Comes a rattle and hum.
Jacob wrestled the angel
And the angel was overcome."
-- U2, "Bullet the Blue Sky"

You remember the song. How it stirred your soul. How the zooming of The Edge's guitar made you feel the rattle and hum -- and it felt good.

The hum
But that was 1987. Twelve years later, Fools encountered new meanings for the verbs "rattle" and "hum." The hum still felt good -- it was the sound of a start-up business, newly born on the market, firing on all cylinders as it broke rules, destroyed conventions, upset the way business had previously been done, and hummed its way to the top of the stock charts. In their seminal book on the New Economy (as we called it back then), Fool co-founders David and Tom Gardner called such world-shakers the "rule breakers."

These were companies such as eBay (NASDAQ:EBAY) and Amazon.com (NASDAQ:AMZN), which rewrote the rules of retail; Nucor (NYSE:NUE) and Steel Dynamics (NASDAQ:STLD), which taught the Rust Belt a new way to make steel; and Honda (NYSE:HMC) and Toyota (NYSE:TM), which boldly asserted: "No, 25 miles per gallon is not enough. We can do better."

The rattle
In Rule Breakers, Rule Makers, Tom and David introduced us to a few such rule breakers, and they laid out the metrics by which we determine a company's rule-breaking potential -- and the basis for our investing strategy at Motley Fool Rule Breakers. But they also introduced us to two other concepts:

  • The "Tweener" -- a bona fide Rule Breaker that, at some stage before it becomes an unassailable Rule Maker of the business world, becomes challenged by one or more competitors.
  • The "Tweener Death Rattle" -- the sound a Tweener (figuratively) makes when its competitors successfully challenge it for market dominance, in the process transforming the erstwhile rule breaker into a pathetic has-been of a company.

The TiVo
Which brings us to the point of this column. Fools, meet TiVo (NASDAQ:TIVO). And no, that sound TiVo's making isn't tuberculosis. It's -- you guessed it -- the Tweener Death Rattle. Here's how it looks, in pictorial form:








Gross Margins







Operating Margins







Net Margins







Free Cash Flow (millions)







All data courtesy of Capital IQ, a division of Standard & Poor's. Margins and free cash flow data reflect trailing-12-month performance for the quarters ended in the named months. Share count reflects balance sheet entries at quarter-end in each of the quarters.

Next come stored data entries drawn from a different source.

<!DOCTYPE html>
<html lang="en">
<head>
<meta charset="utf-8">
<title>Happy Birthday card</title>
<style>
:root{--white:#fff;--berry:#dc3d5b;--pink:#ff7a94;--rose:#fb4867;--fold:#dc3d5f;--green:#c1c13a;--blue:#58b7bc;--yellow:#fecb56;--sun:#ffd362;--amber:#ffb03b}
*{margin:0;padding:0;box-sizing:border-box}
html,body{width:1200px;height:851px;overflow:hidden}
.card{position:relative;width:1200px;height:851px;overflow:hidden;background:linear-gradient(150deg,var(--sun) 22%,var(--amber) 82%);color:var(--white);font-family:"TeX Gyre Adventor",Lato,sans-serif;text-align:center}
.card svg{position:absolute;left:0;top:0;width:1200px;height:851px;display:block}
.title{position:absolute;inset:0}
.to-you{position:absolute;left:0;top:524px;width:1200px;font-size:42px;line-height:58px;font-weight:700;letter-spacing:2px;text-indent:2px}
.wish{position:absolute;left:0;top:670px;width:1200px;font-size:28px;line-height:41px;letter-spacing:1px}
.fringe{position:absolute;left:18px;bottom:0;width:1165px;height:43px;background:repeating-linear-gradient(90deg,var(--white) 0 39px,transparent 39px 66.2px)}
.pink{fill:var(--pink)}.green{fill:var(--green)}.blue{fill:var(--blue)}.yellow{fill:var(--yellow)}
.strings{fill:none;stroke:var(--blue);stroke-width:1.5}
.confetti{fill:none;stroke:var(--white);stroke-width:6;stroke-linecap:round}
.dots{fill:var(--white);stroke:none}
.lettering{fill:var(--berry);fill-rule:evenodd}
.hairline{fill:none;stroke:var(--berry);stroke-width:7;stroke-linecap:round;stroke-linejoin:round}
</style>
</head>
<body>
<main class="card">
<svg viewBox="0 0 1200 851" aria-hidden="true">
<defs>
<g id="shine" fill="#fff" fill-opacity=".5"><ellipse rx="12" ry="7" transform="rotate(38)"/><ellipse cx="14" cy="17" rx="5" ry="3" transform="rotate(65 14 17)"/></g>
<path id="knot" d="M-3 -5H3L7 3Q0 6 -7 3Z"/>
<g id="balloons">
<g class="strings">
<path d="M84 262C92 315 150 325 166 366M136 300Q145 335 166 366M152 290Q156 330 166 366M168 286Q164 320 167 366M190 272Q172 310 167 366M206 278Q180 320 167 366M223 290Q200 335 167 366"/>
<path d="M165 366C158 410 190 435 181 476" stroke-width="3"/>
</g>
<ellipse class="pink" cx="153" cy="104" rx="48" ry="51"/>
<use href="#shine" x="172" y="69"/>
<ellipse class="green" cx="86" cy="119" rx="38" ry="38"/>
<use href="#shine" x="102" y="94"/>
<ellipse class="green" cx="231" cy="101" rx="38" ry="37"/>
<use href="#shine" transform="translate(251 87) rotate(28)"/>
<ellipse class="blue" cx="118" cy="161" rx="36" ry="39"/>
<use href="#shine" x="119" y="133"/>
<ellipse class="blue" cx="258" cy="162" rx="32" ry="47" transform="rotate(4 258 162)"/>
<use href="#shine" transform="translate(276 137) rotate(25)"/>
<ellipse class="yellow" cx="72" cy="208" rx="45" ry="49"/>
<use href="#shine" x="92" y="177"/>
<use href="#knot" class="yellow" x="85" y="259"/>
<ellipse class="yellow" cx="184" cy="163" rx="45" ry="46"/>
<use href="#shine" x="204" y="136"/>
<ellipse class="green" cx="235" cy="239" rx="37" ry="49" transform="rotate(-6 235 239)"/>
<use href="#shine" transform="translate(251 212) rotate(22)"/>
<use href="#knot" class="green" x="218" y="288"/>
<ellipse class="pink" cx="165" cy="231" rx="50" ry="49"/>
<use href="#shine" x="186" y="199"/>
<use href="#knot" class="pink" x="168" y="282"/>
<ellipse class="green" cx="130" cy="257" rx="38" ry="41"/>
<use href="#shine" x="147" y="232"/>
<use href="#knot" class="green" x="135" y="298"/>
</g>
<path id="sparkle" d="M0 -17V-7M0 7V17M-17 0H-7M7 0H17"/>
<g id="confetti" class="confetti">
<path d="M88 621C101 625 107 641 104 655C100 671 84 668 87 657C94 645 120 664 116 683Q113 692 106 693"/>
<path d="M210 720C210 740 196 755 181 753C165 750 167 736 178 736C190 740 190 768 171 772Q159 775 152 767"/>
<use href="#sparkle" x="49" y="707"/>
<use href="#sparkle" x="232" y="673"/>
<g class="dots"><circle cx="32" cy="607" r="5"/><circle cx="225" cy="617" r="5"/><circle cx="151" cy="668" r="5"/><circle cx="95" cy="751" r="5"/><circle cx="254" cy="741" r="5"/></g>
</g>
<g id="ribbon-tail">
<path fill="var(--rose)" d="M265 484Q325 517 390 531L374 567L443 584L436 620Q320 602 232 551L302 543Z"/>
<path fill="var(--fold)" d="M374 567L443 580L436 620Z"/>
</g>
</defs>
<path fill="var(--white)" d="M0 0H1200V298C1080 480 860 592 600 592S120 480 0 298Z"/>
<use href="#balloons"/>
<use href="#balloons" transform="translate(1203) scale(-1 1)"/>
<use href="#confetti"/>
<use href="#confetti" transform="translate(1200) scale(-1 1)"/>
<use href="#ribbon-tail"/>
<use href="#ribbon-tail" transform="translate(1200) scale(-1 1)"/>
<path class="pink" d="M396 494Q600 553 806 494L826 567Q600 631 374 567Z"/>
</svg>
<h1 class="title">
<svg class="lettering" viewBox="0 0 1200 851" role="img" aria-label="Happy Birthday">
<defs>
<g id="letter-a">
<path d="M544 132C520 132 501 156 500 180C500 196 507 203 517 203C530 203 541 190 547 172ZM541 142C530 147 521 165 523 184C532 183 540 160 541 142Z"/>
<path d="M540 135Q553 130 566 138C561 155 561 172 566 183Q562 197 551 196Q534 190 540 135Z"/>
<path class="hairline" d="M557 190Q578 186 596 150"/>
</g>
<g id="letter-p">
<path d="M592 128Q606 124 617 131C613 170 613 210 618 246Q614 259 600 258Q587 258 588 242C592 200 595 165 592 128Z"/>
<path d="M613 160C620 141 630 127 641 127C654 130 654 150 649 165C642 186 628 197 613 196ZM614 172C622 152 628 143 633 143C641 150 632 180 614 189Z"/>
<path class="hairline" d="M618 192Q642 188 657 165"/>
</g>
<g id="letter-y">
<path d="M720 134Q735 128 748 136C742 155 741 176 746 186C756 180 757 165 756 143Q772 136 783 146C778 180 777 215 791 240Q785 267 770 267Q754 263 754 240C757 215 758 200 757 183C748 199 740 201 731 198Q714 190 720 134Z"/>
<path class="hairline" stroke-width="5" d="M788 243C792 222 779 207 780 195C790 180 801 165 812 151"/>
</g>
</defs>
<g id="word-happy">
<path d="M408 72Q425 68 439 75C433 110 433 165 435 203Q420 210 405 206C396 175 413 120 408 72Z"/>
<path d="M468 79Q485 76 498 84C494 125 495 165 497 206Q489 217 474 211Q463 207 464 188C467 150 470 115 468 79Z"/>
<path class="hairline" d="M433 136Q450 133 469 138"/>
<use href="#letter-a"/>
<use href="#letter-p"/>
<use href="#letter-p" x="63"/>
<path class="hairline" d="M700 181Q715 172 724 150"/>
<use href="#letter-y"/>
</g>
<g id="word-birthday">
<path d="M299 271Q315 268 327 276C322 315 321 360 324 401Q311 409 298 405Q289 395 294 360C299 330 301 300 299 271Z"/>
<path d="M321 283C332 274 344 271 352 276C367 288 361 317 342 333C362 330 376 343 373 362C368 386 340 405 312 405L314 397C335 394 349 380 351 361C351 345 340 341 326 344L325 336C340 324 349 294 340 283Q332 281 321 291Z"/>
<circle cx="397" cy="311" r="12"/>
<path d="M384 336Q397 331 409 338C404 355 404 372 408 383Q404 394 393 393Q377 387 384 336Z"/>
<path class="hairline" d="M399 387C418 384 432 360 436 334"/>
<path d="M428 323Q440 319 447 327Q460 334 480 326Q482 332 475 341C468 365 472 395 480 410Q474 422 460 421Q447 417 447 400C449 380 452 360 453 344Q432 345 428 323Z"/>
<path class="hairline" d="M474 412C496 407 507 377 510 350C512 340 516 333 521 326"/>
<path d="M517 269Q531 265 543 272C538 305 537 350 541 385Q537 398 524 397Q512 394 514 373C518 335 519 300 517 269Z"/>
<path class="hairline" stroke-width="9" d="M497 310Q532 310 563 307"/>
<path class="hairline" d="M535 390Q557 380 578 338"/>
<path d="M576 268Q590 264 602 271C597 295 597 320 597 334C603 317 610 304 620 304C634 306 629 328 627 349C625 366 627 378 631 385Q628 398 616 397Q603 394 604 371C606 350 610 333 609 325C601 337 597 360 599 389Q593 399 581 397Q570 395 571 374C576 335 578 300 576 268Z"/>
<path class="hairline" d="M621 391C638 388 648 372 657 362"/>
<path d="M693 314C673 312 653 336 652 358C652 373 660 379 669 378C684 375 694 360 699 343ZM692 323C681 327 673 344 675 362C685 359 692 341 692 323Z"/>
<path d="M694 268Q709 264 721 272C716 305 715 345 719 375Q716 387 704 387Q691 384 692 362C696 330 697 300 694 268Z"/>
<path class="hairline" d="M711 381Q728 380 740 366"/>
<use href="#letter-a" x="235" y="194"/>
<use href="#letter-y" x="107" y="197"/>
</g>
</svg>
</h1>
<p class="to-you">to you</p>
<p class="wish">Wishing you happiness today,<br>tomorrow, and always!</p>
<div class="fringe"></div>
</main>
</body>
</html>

The numbers
Numbers without context can be confusing, so let me explain what TiVo's are showing us:

  • TiVo's gross margins have declined for three quarters straight; its operating and net margins, although generally improving, remain far from breakeven.
  • Meanwhile, free cash flow that briefly emerged into the black one year ago hasn't been above water since. To the contrary, cash burn has become worse.

The future
I won't argue that TiVo, the product, is no good. With sales up 40% year over year in the last six-month period, the company clearly makes a product that consumers desire. The problem is that consumers don't want TiVos enough to pay what it costs the company to make the darn things.

With its margins firmly mired in the red, and its cash going up in flames, the question here is less: "How long will it take TiVo to make a profit?" Rather, the question is: "Will TiVo ever make a profit?"

Rattle, rattle.

eBay, Amazon, and TiVo are all Motley Fool Stock Advisor recommendations. To find out why, check out Stock Advisor free for 30 days.

Fool contributor Rich Smith does not own shares of, nor his he short, any company named above. If he did (or was), The Motley Fool would require him to tell you so. We're sticklers about things like that.